Each line of the records that holds the word "offset" should be copied out.

--------------------

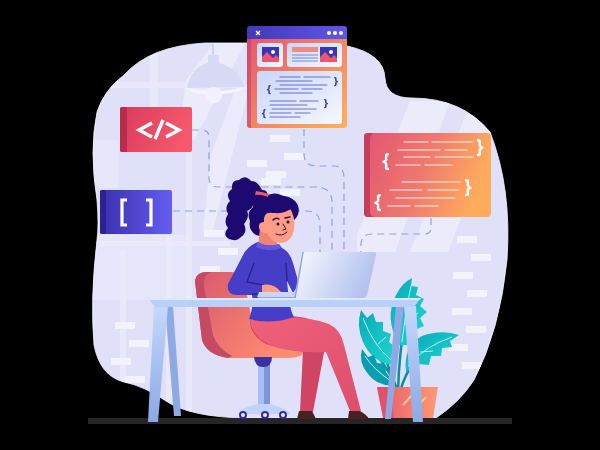
<!DOCTYPE html>
<html lang="en">
<head>
<meta charset="utf-8">
<title>Programmer at work</title>
<style>
:root{--night:#000;--lavender:#e0e0f8;--pale:#ebebfc;--indigo:#473ec8;--navy:#1c0a70;--coral:#e8566f;--skin:#ff9c86;--desk:#b9d0f8}
html,body{margin:0;background:var(--night);overflow:hidden}
svg{display:block;width:600px;height:450px}
.wire{fill:none;stroke:#8fa3dc;stroke-width:1.2;stroke-dasharray:7 5}
.code{fill:none;stroke-width:1.2;stroke-linecap:round}
.brace{font-family:"Open Sans",sans-serif;font-weight:700;text-anchor:middle}
.leaf-vein{fill:none;stroke:#b8f4ee;stroke-width:1}
</style>
</head>
<body>
<svg viewBox="0 0 600 450" role="img" aria-label="A woman coding on a laptop at a desk with floating code windows">
<defs>
<linearGradient id="red-card" x2="1" y2=".3"><stop stop-color="#d93a5c"/><stop offset="1" stop-color="#f5586c"/></linearGradient>
<linearGradient id="blue-card" x2="1"><stop stop-color="#3a2fae"/><stop offset="1" stop-color="#655df0"/></linearGradient>
<linearGradient id="title-bar" x2="1"><stop stop-color="#4338b8"/><stop offset="1" stop-color="#5f57e8"/></linearGradient>
<linearGradient id="sunset" x2="1" y2=".25"><stop stop-color="#e2536f"/><stop offset=".55" stop-color="#ef7a70"/><stop offset="1" stop-color="#ffab5c"/></linearGradient>
<linearGradient id="frame" x2="1" y2="1"><stop stop-color="#e4526e"/><stop offset="1" stop-color="#ffb25a"/></linearGradient>
<linearGradient id="sheet" x2="1" y2="1"><stop stop-color="#c9d6f8"/><stop offset="1" stop-color="#f6f8ff"/></linearGradient>
<linearGradient id="lid" x2="1" y2=".3"><stop stop-color="#f8faff"/><stop offset="1" stop-color="#b4c3ee"/></linearGradient>
<linearGradient id="seat" x2="1" y2=".6"><stop stop-color="#d8586c"/><stop offset="1" stop-color="#ff8d72"/></linearGradient>
<linearGradient id="trousers" x2="1" y2="1"><stop stop-color="#f0607a"/><stop offset="1" stop-color="#dc506c"/></linearGradient>
<linearGradient id="desk-leg" y2="1" x2="0"><stop stop-color="#c6d8fb"/><stop offset="1" stop-color="#8ba9e6"/></linearGradient>
<linearGradient id="leaf" x2="1" y2="1"><stop stop-color="#06aab8"/><stop offset="1" stop-color="#22d8d2"/></linearGradient>
<linearGradient id="pot" x2="1"><stop stop-color="#e6586e"/><stop offset="1" stop-color="#ff9a70"/></linearGradient>
<path id="room-shape" d="M247 43H205Q150 46 124 75Q104 90 97 112Q89 150 97 200Q99 225 97 240Q90 300 94 345Q100 376 124 382Q144 386 166 401Q190 417 245 418H436Q460 402 474 380Q500 330 507 260Q512 188 490 132Q462 98 412 98Q386 98 385 78Q384 54 347 46Z"/>
<clipPath id="room-clip"><use href="#room-shape"/></clipPath>
<g id="bricks" fill="#f3f3fe"><rect width="20" height="7"/><rect x="14" y="18" width="20" height="7"/><rect x="-4" y="36" width="20" height="7"/><rect x="10" y="54" width="20" height="7"/></g>
<g id="thumbnail"><rect width="17" height="15" fill="#3a35b8"/><circle cx="11" cy="5" r="2" fill="#fff"/><path d="M0 10L5 5L11 11L14 8L17 11V15H0Z" fill="#ec5570"/></g>
</defs>

<rect width="600" height="450" fill="var(--night)"/>

<g id="room" clip-path="url(#room-clip)">
<rect width="600" height="450" fill="var(--lavender)"/>
<g id="window-light" fill="var(--pale)">
<path d="M186 80L216 40H247L194 140H178ZM211 155L237 85H250L213 230H203ZM357 235L410 101H450L395 252H357ZM470 105L495 130L448 252H410Z"/>
<path d="M90 235H190V300H90ZM90 140H118V188H90Z" opacity=".6"/>
<path d="M90 82H245V88H90ZM100 241H230V246H100ZM150 52H158V107H150ZM166 235H172V404H166ZM120 250H126V384H120ZM186 140H192V414H186Z" opacity=".8"/>
</g>
<use href="#bricks" x="270" y="135"/><use href="#bricks" x="247" y="160"/><use href="#bricks" x="457" y="236"/><use href="#bricks" x="452" y="308"/><use href="#bricks" x="204" y="230"/><use href="#bricks" x="115" y="322"/>
</g>
<use href="#room-shape" fill="none" stroke="#f5f5ff" stroke-width=".8"/>

<g id="ceiling-lamp">
<path d="M213 44V62" stroke="#d0d1ee" stroke-width="2"/>
<path d="M187 88Q191 67 208 63V55H219V63Q238 68 245 87Z" fill="#d8d9f4"/>
<path d="M187 88Q215 95 245 87L239 91Q215 98 192 92Z" fill="#f5f5ff"/>
<circle cx="214" cy="95" r="8" fill="#f2f2ff"/>
</g>

<g id="wires" class="wire">
<path d="M192 130H202Q209 130 209 138V178Q209 187 218 187H315Q332 187 332 202V252"/>
<path d="M173 211H306Q320 211 320 224V252"/>
<path d="M304 129V154Q304 166 316 166H334Q344 166 344 178V252"/>
<path d="M431 218V228Q431 234 424 234H372Q361 234 361 245V253"/>
</g>

<g id="tag-card">
<rect x="120" y="107" width="72" height="45" rx="2" fill="url(#red-card)"/><path d="M120 109Q120 107 122 107H127V152H122Q120 152 120 150Z" fill="#b82c50"/>
<path d="M152 123L139 130L152 137M155 139L163 120M166 123L179 130L166 137" fill="none" stroke="#fff" stroke-width="3.4"/>
</g>
<g id="bracket-card">
<rect x="100" y="190" width="72" height="44" rx="2" fill="url(#blue-card)"/><path d="M100 192Q100 190 102 190H106V234H102Q100 234 100 232Z" fill="#2b2190"/>
<path d="M127 200H122V225H127M146 200H151V225H146" fill="none" stroke="#fff" stroke-width="3.2"/>
</g>

<g id="browser-window">
<rect x="247" y="27" width="100" height="101" rx="3" fill="url(#frame)"/>
<path d="M247 39V29Q247 26 250 26H344Q347 26 347 29V39Z" fill="url(#title-bar)"/>
<path d="M247 39H251V128Q247 128 247 125Z" fill="#b93a78" opacity=".5"/>
<path d="M256 31L260 35M260 31L256 35" stroke="#fff" stroke-width="1.3"/>
<g fill="#fff"><circle cx="329" cy="33" r="2"/><circle cx="335" cy="33" r="2"/><circle cx="341" cy="33" r="2"/></g>
<rect x="257" y="43" width="26" height="24" rx="3" fill="url(#sheet)"/><use href="#thumbnail" x="262" y="47"/>
<rect x="287" y="43" width="55" height="24" rx="3" fill="url(#sheet)"/><use href="#thumbnail" x="320" y="47"/>
<rect x="292" y="47" width="26" height="5" fill="#f08a80"/>
<path d="M292 55H318M292 58H318M292 61H318" stroke="#7d84d0"/>
<rect x="257" y="71" width="85" height="53" rx="3" fill="url(#sheet)"/>
<path class="code" stroke="#6670cc" d="M280 77H300M304 77H330M276 81H312M280 85H327M275 89H298M302 89H322M280 93H312M270 101H296M300 101H318M270 105H307M272 109H316M270 113H291M295 113H310M270 117H300"/>
<g class="brace" fill="#3a32b0" font-size="11"><text x="336" y="85">}</text><text x="269" y="93">{</text><text x="326" y="107">}</text><text x="264" y="117">{</text></g>
</g>

<g id="code-panel">
<rect x="364" y="133" width="127" height="84" rx="4" fill="url(#sunset)"/>
<path d="M368 133H374Q370 134 370 140V210Q370 216 374 217H368Q364 217 364 213V137Q364 133 368 133Z" fill="#c63d60"/>
<path class="code" stroke="#fff0ea" d="M404 142H428M432 142H473M398 150H440M445 150H467M404 157H430M435 157H473M396 165H420M425 165H452M402 182H460M390 190H422M428 190H458M396 198H455M388 206H410M415 206H438"/>
<g class="brace" fill="#fff" font-size="19"><text x="480" y="153">}</text><text x="386" y="167">{</text><text x="468" y="193">}</text><text x="378" y="208">{</text></g>
</g>

<rect id="floor" x="88" y="418" width="424" height="6" fill="#262626"/>

<g id="plant">
<path d="M398 392Q399 350 407 310M398 392Q385 355 370 325M400 392Q410 355 438 345M398 392Q390 370 374 352" fill="none" stroke="#0a8f9c" stroke-width="2.5"/>
<path d="M399 345Q384 318 396 295Q402 283 412 278L411 286L418 287L416 295L424 299L420 306L427 312L420 318L424 326L415 330L416 338Q409 347 399 345Z" fill="url(#leaf)"/>
<path d="M392 365Q372 362 363 342Q356 326 361 310L367 318L373 313L376 322L383 322L383 331L391 334L389 342L397 348Z" fill="url(#leaf)"/>
<path d="M406 372Q403 346 422 336Q442 329 459 335L450 341L452 347L442 348L441 356L431 356L429 365L418 364Z" fill="url(#leaf)"/>
<path d="M395 385Q378 387 368 374Q358 362 362 349L368 357L374 355L377 363L385 364L386 372Z" fill="#079fae"/>
<path class="leaf-vein" d="M402 342Q405 312 411 286M404 325L418 313M406 309L417 300M391 360Q373 345 363 318M378 344L386 337M408 366Q425 346 452 337M420 352L433 351M391 381Q374 370 365 356"/>
<path d="M377 387H438L433 418H383Z" fill="url(#pot)"/><path d="M377 387H390L394 418H383Z" fill="#d6486a" opacity=".55"/><path d="M403 405L412 395M413 411L426 397" stroke="#ffc0a4" stroke-width="2"/>
</g>

<g id="chair">
<path d="M258 361H270V405H258Z" fill="#a9bdf0"/><path d="M264 361H270V405H264Z" fill="#7d95dc"/>
<path d="M238 414Q240 408 258 404H270Q286 408 290 414Z" fill="#c3d2fa"/>
<g fill="#e6ecff" stroke="#352b9c" stroke-width="2"><circle cx="243" cy="415" r="3"/><circle cx="265" cy="415" r="3"/><circle cx="283" cy="415" r="3"/></g>
<path d="M195 281Q196 272 207 272H231Q242 272 245 285L254 330Q277 344 300 342Q306 348 302 355Q297 358 288 358H228Q207 355 202 340Z" fill="url(#seat)"/>
<path d="M195 281Q196 272 207 272H211Q202 275 204 287L213 335Q217 348 232 356L228 358Q207 355 202 340Z" fill="#c54a63"/>
<path d="M254 357H272Q272 367 263 367Q255 367 254 357Z" fill="#3c329f"/>
</g>

<g id="woman">
<g id="legs">
<path d="M262 318Q300 312 319 323Q328 330 325 347L313 412H300L303 350Q283 350 266 344Q250 335 250 321Z" fill="#d04563"/>
<path d="M250 320Q300 313 329 324Q341 330 344 345L361 411H350L326 352Q290 354 268 344Q252 336 250 320Z" fill="url(#trousers)"/>
<path d="M299 411H312L316 419H297ZM349 411H360Q367 415 369 419H348Z" fill="#4a2022"/>
</g>
<g id="hair-back" fill="var(--navy)">
<path d="M262 190Q258 181 251 181Q245 174 239 180Q231 180 232 189Q225 194 230 201Q224 207 228 214Q223 222 228 228Q222 235 229 239Q237 242 241 237Q248 232 244 224Q250 217 247 211Q253 208 254 203L266 199Q270 190 262 190Z"/>
<path d="M259 195Q253 198 253 207Q246 213 250 221Q248 230 256 235Q264 238 270 233L292 222Q302 214 297 206Q294 197 285 197Q276 191 268 195Z"/>
</g>
<path d="M256 191Q263 192 269 194L268 197Q260 194 255 195Z" fill="var(--coral)"/>
<path d="M260 228L276 237L278 250Q267 254 258 247Z" fill="#ee8475"/>
<path id="face" d="M264 222Q263 211 273 213Q285 213 289 207Q296 217 294 229Q292 242 281 243Q271 243 267 233Q261 234 259 228Q258 222 264 222Z" fill="var(--skin)"/>
<path d="M257 217Q265 207 275 213Q285 214 292 208L297 215Q301 207 295 201Q288 195 278 196L259 204Z" fill="var(--navy)"/>
<g fill="none" stroke="#2b1040" stroke-linecap="round"><path d="M273 220Q276 217 279 219M285 218L290 217" stroke-width="1.5"/><path d="M283 224L286 229L283 230M276 234Q282 237 287 232"/></g>
<circle cx="278" cy="224" r="1.5" fill="#2b1040"/><circle cx="288" cy="222" r="1.5" fill="#2b1040"/>
<path id="sweater" d="M258 242Q267 248 279 244L282 248Q290 252 293 263L299 284L293 293L287 281L289 301Q291 312 294 317Q271 325 249 319Q254 306 252 295H237Q226 295 228 284L242 257Q247 246 258 242Z" fill="var(--indigo)"/>
<path d="M258 242Q267 248 279 244L281 248Q268 253 256 247Z" fill="#6259df"/>
<path d="M254 263L247 282L263 285L262 294H252M286 263L287 281" fill="none" stroke="#2c2093" stroke-width="1.4"/>
<path d="M262 285Q270 283 277 288L282 293H262Z" fill="var(--skin)"/>
</g>

<g id="desk">
<path d="M165 306H173L181 416H174ZM396 306H404L391 419H385Z" fill="#8fa9e4"/>
<path d="M154 306H168L158 422H148ZM404 306H416L423 422H413Z" fill="url(#desk-leg)"/>
<path d="M148 298H421L414 307H155Z" fill="var(--desk)"/><path d="M148 298H421L420 300H150Z" fill="#dde9ff"/>
</g>
<g id="laptop">
<path d="M258 296H300V298H258Z" fill="#8ea6e2"/><path d="M259 292H297L294 297H257Z" fill="#c7d6fa"/>
<path d="M304 252H374Q377 252 376 255L367 295Q366 298 363 298H295L301 255Q301 252 304 252Z" fill="url(#lid)"/>
<path d="M303 252L295 298" stroke="#8fa3dc" stroke-width="1.5"/>
</g>
</svg>
</body>
</html>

--------------------

ANSWER FOR THE TASK:
<linearGradient id="red-card" x2="1" y2=".3"><stop stop-color="#d93a5c"/><stop offset="1" stop-color="#f5586c"/></linearGradient>
<linearGradient id="blue-card" x2="1"><stop stop-color="#3a2fae"/><stop offset="1" stop-color="#655df0"/></linearGradient>
<linearGradient id="title-bar" x2="1"><stop stop-color="#4338b8"/><stop offset="1" stop-color="#5f57e8"/></linearGradient>
<linearGradient id="sunset" x2="1" y2=".25"><stop stop-color="#e2536f"/><stop offset=".55" stop-color="#ef7a70"/><stop offset="1" stop-color="#ffab5c"/></linearGradient>
<linearGradient id="frame" x2="1" y2="1"><stop stop-color="#e4526e"/><stop offset="1" stop-color="#ffb25a"/></linearGradient>
<linearGradient id="sheet" x2="1" y2="1"><stop stop-color="#c9d6f8"/><stop offset="1" stop-color="#f6f8ff"/></linearGradient>
<linearGradient id="lid" x2="1" y2=".3"><stop stop-color="#f8faff"/><stop offset="1" stop-color="#b4c3ee"/></linearGradient>
<linearGradient id="seat" x2="1" y2=".6"><stop stop-color="#d8586c"/><stop offset="1" stop-color="#ff8d72"/></linearGradient>
<linearGradient id="trousers" x2="1" y2="1"><stop stop-color="#f0607a"/><stop offset="1" stop-color="#dc506c"/></linearGradient>
<linearGradient id="desk-leg" y2="1" x2="0"><stop stop-color="#c6d8fb"/><stop offset="1" stop-color="#8ba9e6"/></linearGradient>
<linearGradient id="leaf" x2="1" y2="1"><stop stop-color="#06aab8"/><stop offset="1" stop-color="#22d8d2"/></linearGradient>
<linearGradient id="pot" x2="1"><stop stop-color="#e6586e"/><stop offset="1" stop-color="#ff9a70"/></linearGradient>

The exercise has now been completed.